A fish, thought to be extinct, was recently rediscovered in the Western Ghats in India by grant recipient Rajeev Raghavan. “Our very first survey brought us a surprise. We collected a single individual of Hemibagrus punctatus – a species red listed as Critically Endangered and possibly Extinct.”
Mr. Raghavan, a freshwater fish specialist at St. Albert's College in Kochi India, is searching for the Lost Fish of the Western Ghats. With over 290 species, of which 189 are endemic, the freshwater fish fauna of the Western Ghats is one of the richest and unique in the tropical world. It is estimated that 37% of the total freshwater fish species in this area are threatened, all of which, except one, are endemic to this zoogeographic region.
Therefore, it was good news when Mr Raghavan recently reported that his “very first survey brought a surprise. We collected a single individual of Hemibagrus punctatus, one of the target species covered by the MBZ project. The IUCN Red List of Threatened Species considers this species as ‘Critically Endangered’ and possibly Extinct. The second survey at an additional location resulted in the collection of three more individuals thereby confirming that the species although extremely rare, still lives in small pockets in its historic range and is therefore not extinct as previously thought.
He also reports that he collected individuals of a fish which he thinks is Barbodes bovanicus, another species listed as Critically Endangered and possibly extinct.
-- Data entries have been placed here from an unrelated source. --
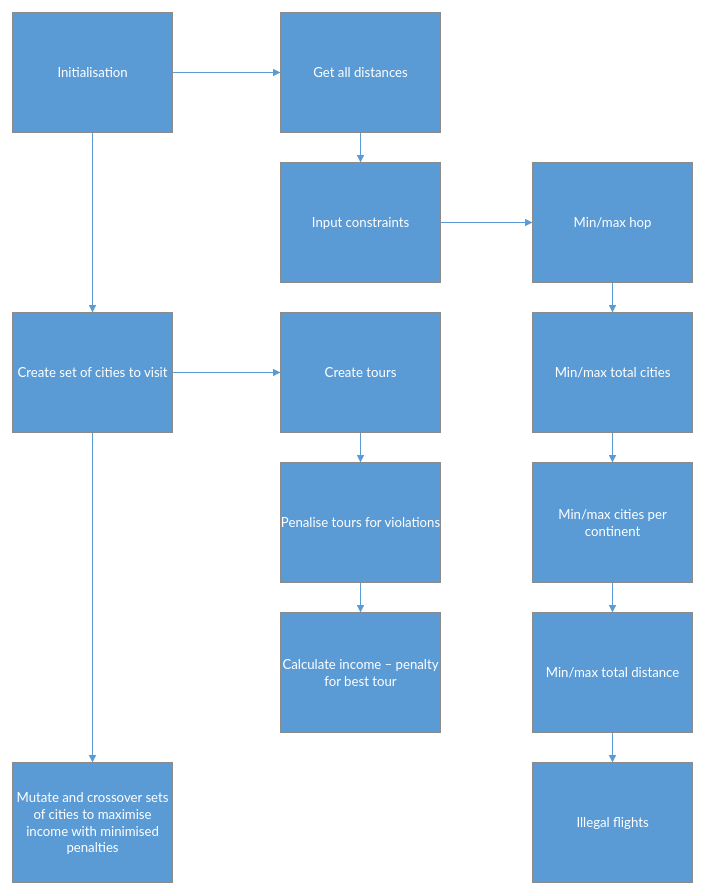
<!DOCTYPE html>
<html lang="en">
<head>
<meta charset="utf-8">
<title>Tour planning flowchart</title>
<style>
  :root {
    --page: #ffffff;
    --node: #5b9bd5;
    --node-border: #8b8b8b;
    --node-text: #ffffff;
    --connector: #5b9bd5;
    --col-1: 12px;
    --col-2: 280px;
    --col-3: 532px;
    --row-1: 12px;
    --row-2: 162px;
    --row-3: 312px;
    --row-4: 462px;
    --row-5: 612px;
    --row-6: 762px;
  }
  * { box-sizing: border-box; }
  html, body { margin: 0; overflow: hidden; background: var(--page); }
  .flowchart {
    position: relative;
    width: 705px;
    height: 895px;
    overflow: hidden;
    background: var(--page);
    font: 400 13.2px/16.7px Lato, "Open Sans", sans-serif;
  }
  .connectors { position: absolute; inset: 0; }
  .connectors line { stroke: var(--connector); stroke-width: 1; }
  .arrowhead { fill: var(--connector); }
  .node {
    position: absolute;
    display: flex;
    align-items: center;
    justify-content: center;
    width: 161px;
    height: 121px;
    border: 1px solid var(--node-border);
    background: var(--node);
    color: var(--node-text);
    text-align: center;
    white-space: nowrap;
  }
  .col-1 { left: var(--col-1); }
  .col-2 { left: var(--col-2); }
  .col-3 { left: var(--col-3); }
  .row-1 { top: var(--row-1); }
  .row-2 { top: var(--row-2); }
  .row-3 { top: var(--row-3); }
  .row-4 { top: var(--row-4); }
  .row-5 { top: var(--row-5); }
  .row-6 { top: var(--row-6); }
</style>
</head>
<body>
<main class="flowchart">
  <svg class="connectors" width="705" height="895" viewBox="0 0 705 895" aria-hidden="true">
    <defs>
      <marker id="arrow" class="arrowhead" markerUnits="userSpaceOnUse" markerWidth="8" markerHeight="8" refX="7.5" refY="4" orient="auto">
        <polygon points="0,0.2 7.5,4 0,7.8"/>
      </marker>
    </defs>
    <g marker-end="url(#arrow)">
      <line x1="172" y1="72.5" x2="280.5" y2="72.5" marker-end="url(#arrow)"/>
      <line x1="440" y1="222.5" x2="532.5" y2="222.5" marker-end="url(#arrow)"/>
      <line x1="172" y1="372.5" x2="280.5" y2="372.5" marker-end="url(#arrow)"/>
      <line x1="92.5" y1="132" x2="92.5" y2="312.5" marker-end="url(#arrow)"/>
      <line x1="92.5" y1="432" x2="92.5" y2="762.5" marker-end="url(#arrow)"/>
      <line x1="360.5" y1="132" x2="360.5" y2="162.5" marker-end="url(#arrow)"/>
      <line x1="360.5" y1="432" x2="360.5" y2="462.5" marker-end="url(#arrow)"/>
      <line x1="360.5" y1="582" x2="360.5" y2="612.5" marker-end="url(#arrow)"/>
      <line x1="612.5" y1="282" x2="612.5" y2="312.5" marker-end="url(#arrow)"/>
      <line x1="612.5" y1="432" x2="612.5" y2="462.5" marker-end="url(#arrow)"/>
      <line x1="612.5" y1="582" x2="612.5" y2="612.5" marker-end="url(#arrow)"/>
      <line x1="612.5" y1="732" x2="612.5" y2="762.5" marker-end="url(#arrow)"/>
    </g>
  </svg>

  <div class="node col-1 row-1">Initialisation</div>
  <div class="node col-1 row-3">Create set of cities to visit</div>
  <div class="node col-1 row-6">Mutate and crossover sets<br>of cities to maximise<br>income with minimised<br>penalties</div>

  <div class="node col-2 row-1">Get all distances</div>
  <div class="node col-2 row-2">Input constraints</div>
  <div class="node col-2 row-3">Create tours</div>
  <div class="node col-2 row-4">Penalise tours for violations</div>
  <div class="node col-2 row-5">Calculate income – penalty<br>for best tour</div>

  <div class="node col-3 row-2">Min/max hop</div>
  <div class="node col-3 row-3">Min/max total cities</div>
  <div class="node col-3 row-4">Min/max cities per<br>continent</div>
  <div class="node col-3 row-5">Min/max total distance</div>
  <div class="node col-3 row-6">Illegal flights</div>
</main>
</body>
</html>
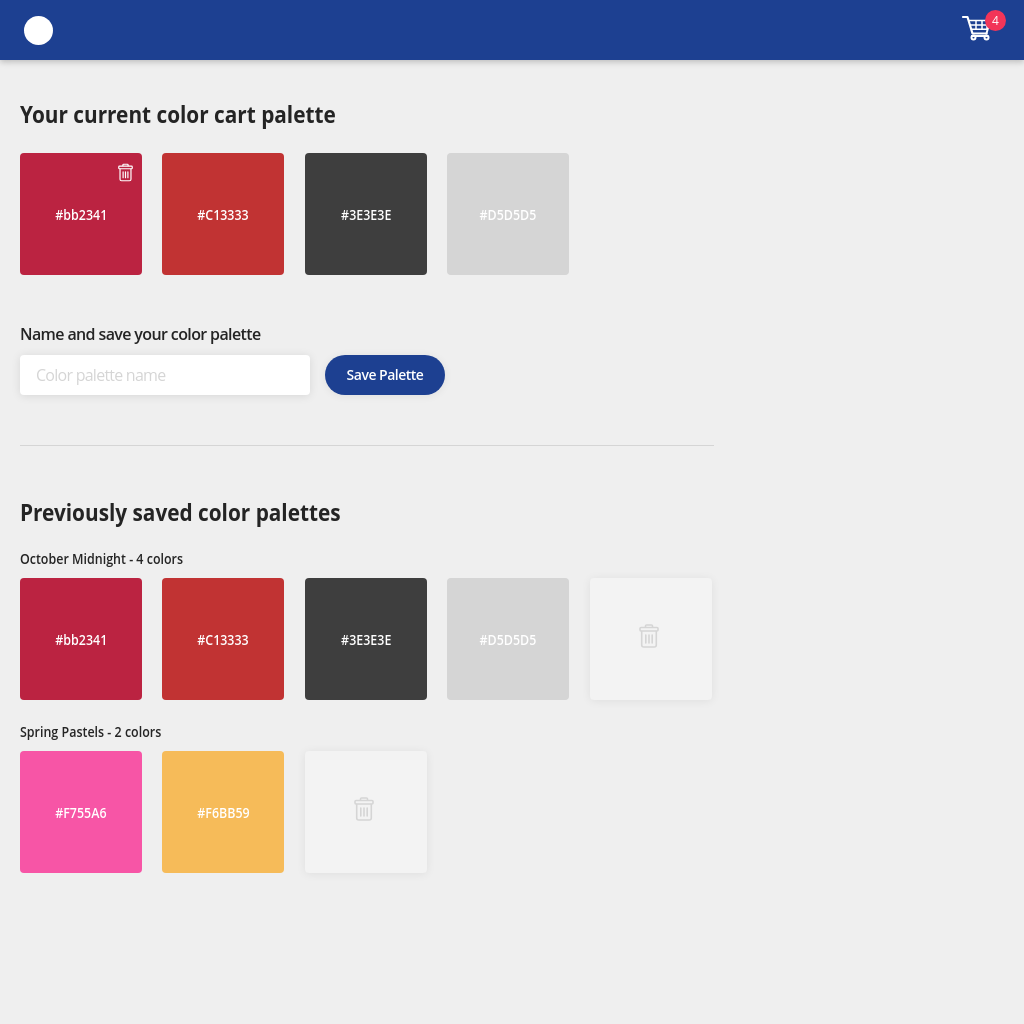
<!DOCTYPE html>
<html lang="en">
<head>
<meta charset="utf-8">
<title>Color cart</title>
<style>
:root {
  --navy: #1d4091;
  --page: #efefef;
  --ink: #242424;
  --white: #ffffff;
  --badge: #f23558;
  --rule: #d5d5d5;
  --panel: #f3f3f3;
  --muted: #d5d5d5;
  --crimson: #bb2341;
  --brick: #c13333;
  --charcoal: #3e3e3e;
  --silver: #d5d5d5;
  --pink: #f755a6;
  --amber: #f6bb59;
}
* { box-sizing: border-box; margin: 0; padding: 0; }
body {
  width: 1024px; height: 1024px; overflow: hidden;
  background: var(--page); color: var(--ink);
  font-family: "Open Sans", "Noto Sans", sans-serif;
}
a { color: inherit; text-decoration: none; }
svg { display: block; }
.topbar {
  display: flex; align-items: center; justify-content: space-between;
  height: 60px; padding: 0 18px 0 24px;
  background: var(--navy); box-shadow: 0 2px 6px rgba(0, 0, 0, .22);
}
.home { width: 29px; height: 29px; border-radius: 50%; background: var(--white); }
.cart { position: relative; width: 46px; height: 60px; color: var(--white); }
.cart svg { position: absolute; left: 1px; top: 14px; }
.count {
  position: absolute; left: 25px; top: 10px; width: 21px; height: 21px;
  border-radius: 50%; background: var(--badge);
  font-size: 12px; line-height: 21px; font-weight: 500; text-align: center;
}
main { padding: 38px 20px 0; }
h1, h2 {
  width: max-content; font-size: 24px; line-height: 32px; font-weight: 700;
  transform: scaleX(.866); transform-origin: left;
}
h3 {
  width: max-content; font-size: 14px; line-height: 20px; font-weight: 600;
  margin: 21px 0 9px; transform: scaleX(.89); transform-origin: left;
}
.swatches { display: flex; gap: 20.4px; list-style: none; }
.current { margin-top: 23px; }
.saved + h3 { margin-top: 22px; }
.swatch, .remove {
  position: relative; display: flex; align-items: center; justify-content: center;
  width: 122px; height: 122px; border-radius: 4px;
}
.swatch { color: var(--white); font-size: 14px; line-height: 20px; font-weight: 600; padding-top: 2px; }
.swatch span { transform: scaleX(.89); }
.swatch .bin { position: absolute; left: 98px; top: 10px; }
.remove { background: var(--panel); color: var(--muted); box-shadow: 0 1px 10px rgba(0, 0, 0, .07); padding-bottom: 6px; padding-right: 4px; }
.crimson { background: var(--crimson); }
.brick { background: var(--brick); }
.charcoal { background: var(--charcoal); }
.silver { background: var(--silver); }
.pink { background: var(--pink); }
.amber { background: var(--amber); }
.save-label { margin: 48px 0 10px; font-size: 16px; line-height: 22px; font-weight: 600; letter-spacing: -.62px; }
.save-row { display: flex; gap: 15px; }
.name-field {
  width: 290px; height: 40px; padding: 0 16px; border-radius: 4px;
  background: var(--white); color: var(--muted);
  font-size: 16px; line-height: 40px; letter-spacing: -.75px;
  box-shadow: 0 1px 10px rgba(0, 0, 0, .1);
}
.save-button {
  width: 120px; height: 40px; border-radius: 20px;
  background: var(--navy); color: var(--white);
  font-size: 14px; line-height: 40px; font-weight: 600; letter-spacing: -.5px; text-align: center;
  box-shadow: 0 1px 8px rgba(0, 0, 0, .07);
}
.divider { width: 694px; height: 1px; margin: 50px 0; background: var(--rule); }
</style>
</head>
<body>
<svg width="0" height="0" style="position:absolute" aria-hidden="true">
  <defs>
    <symbol id="trash" viewBox="0 0 20 24">
      <g fill="none" stroke="currentColor" stroke-width="1.6" stroke-linecap="round" stroke-linejoin="round">
        <rect x="1" y="3.5" width="18" height="3.5" rx="1"/>
        <path d="M6.5 3V2q0-1 1-1h5q1 0 1 1v1M2.7 7.5V21q0 2 2 2h10.6q2 0 2-2V7.5M6.8 11v8M10 11v8M13.2 11v8"/>
      </g>
    </symbol>
  </defs>
</svg>

<header class="topbar">
  <a class="home" href="#" aria-label="Home"></a>
  <a class="cart" href="#" aria-label="Color cart">
    <svg width="31" height="28" viewBox="0 0 31 28" fill="none" stroke="currentColor" stroke-linecap="round" stroke-linejoin="round">
      <path d="M2 3h4.5l5 16.5h14M11 22h15" stroke-width="2.2"/>
      <path d="M8.5 6.5H26v8.7H11.2M9.5 11H26M15 7v8M21 7v8" stroke-width="1.5"/>
      <path d="M27 14l-1.5 5.5" stroke-width="2"/>
      <circle cx="12.5" cy="23.5" r="2" stroke-width="2"/>
      <circle cx="25.5" cy="23.5" r="2" stroke-width="2"/>
    </svg>
    <span class="count">4</span>
  </a>
</header>

<main>
  <section>
    <h1>Your current color cart palette</h1>
    <ul class="swatches current">
      <li class="swatch crimson"><span>#bb2341</span>
        <a class="bin" href="#" aria-label="Remove color"><svg width="15" height="19"><use href="#trash"/></svg></a>
      </li>
      <li class="swatch brick"><span>#C13333</span></li>
      <li class="swatch charcoal"><span>#3E3E3E</span></li>
      <li class="swatch silver"><span>#D5D5D5</span></li>
    </ul>
    <p class="save-label">Name and save your color palette</p>
    <div class="save-row">
      <div class="name-field">Color palette name</div>
      <a class="save-button" href="#">Save Palette</a>
    </div>
  </section>

  <div class="divider"></div>

  <section>
    <h2>Previously saved color palettes</h2>
    <h3>October Midnight - 4 colors</h3>
    <ul class="swatches saved">
      <li class="swatch crimson"><span>#bb2341</span></li>
      <li class="swatch brick"><span>#C13333</span></li>
      <li class="swatch charcoal"><span>#3E3E3E</span></li>
      <li class="swatch silver"><span>#D5D5D5</span></li>
      <li><a class="remove" href="#" aria-label="Delete palette"><svg width="20" height="24"><use href="#trash"/></svg></a></li>
    </ul>
    <h3>Spring Pastels - 2 colors</h3>
    <ul class="swatches saved">
      <li class="swatch pink"><span>#F755A6</span></li>
      <li class="swatch amber"><span>#F6BB59</span></li>
      <li><a class="remove" href="#" aria-label="Delete palette"><svg width="20" height="24"><use href="#trash"/></svg></a></li>
    </ul>
  </section>
</main>
</body>
</html>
Detailed studies are being carried out to validate the taxonomic status and identity of the specimens.
A website, www.lostfishes.in, is being developed and a Facebook page has also been set up.
The fund wishes Mr Raghavan and his team the best of success in locating and protecting the lost fish of the Western Ghats.
For more information about the project and Mr Ragavan, visit his website at http://crgkerala.academia.edu/RajeevRaghavan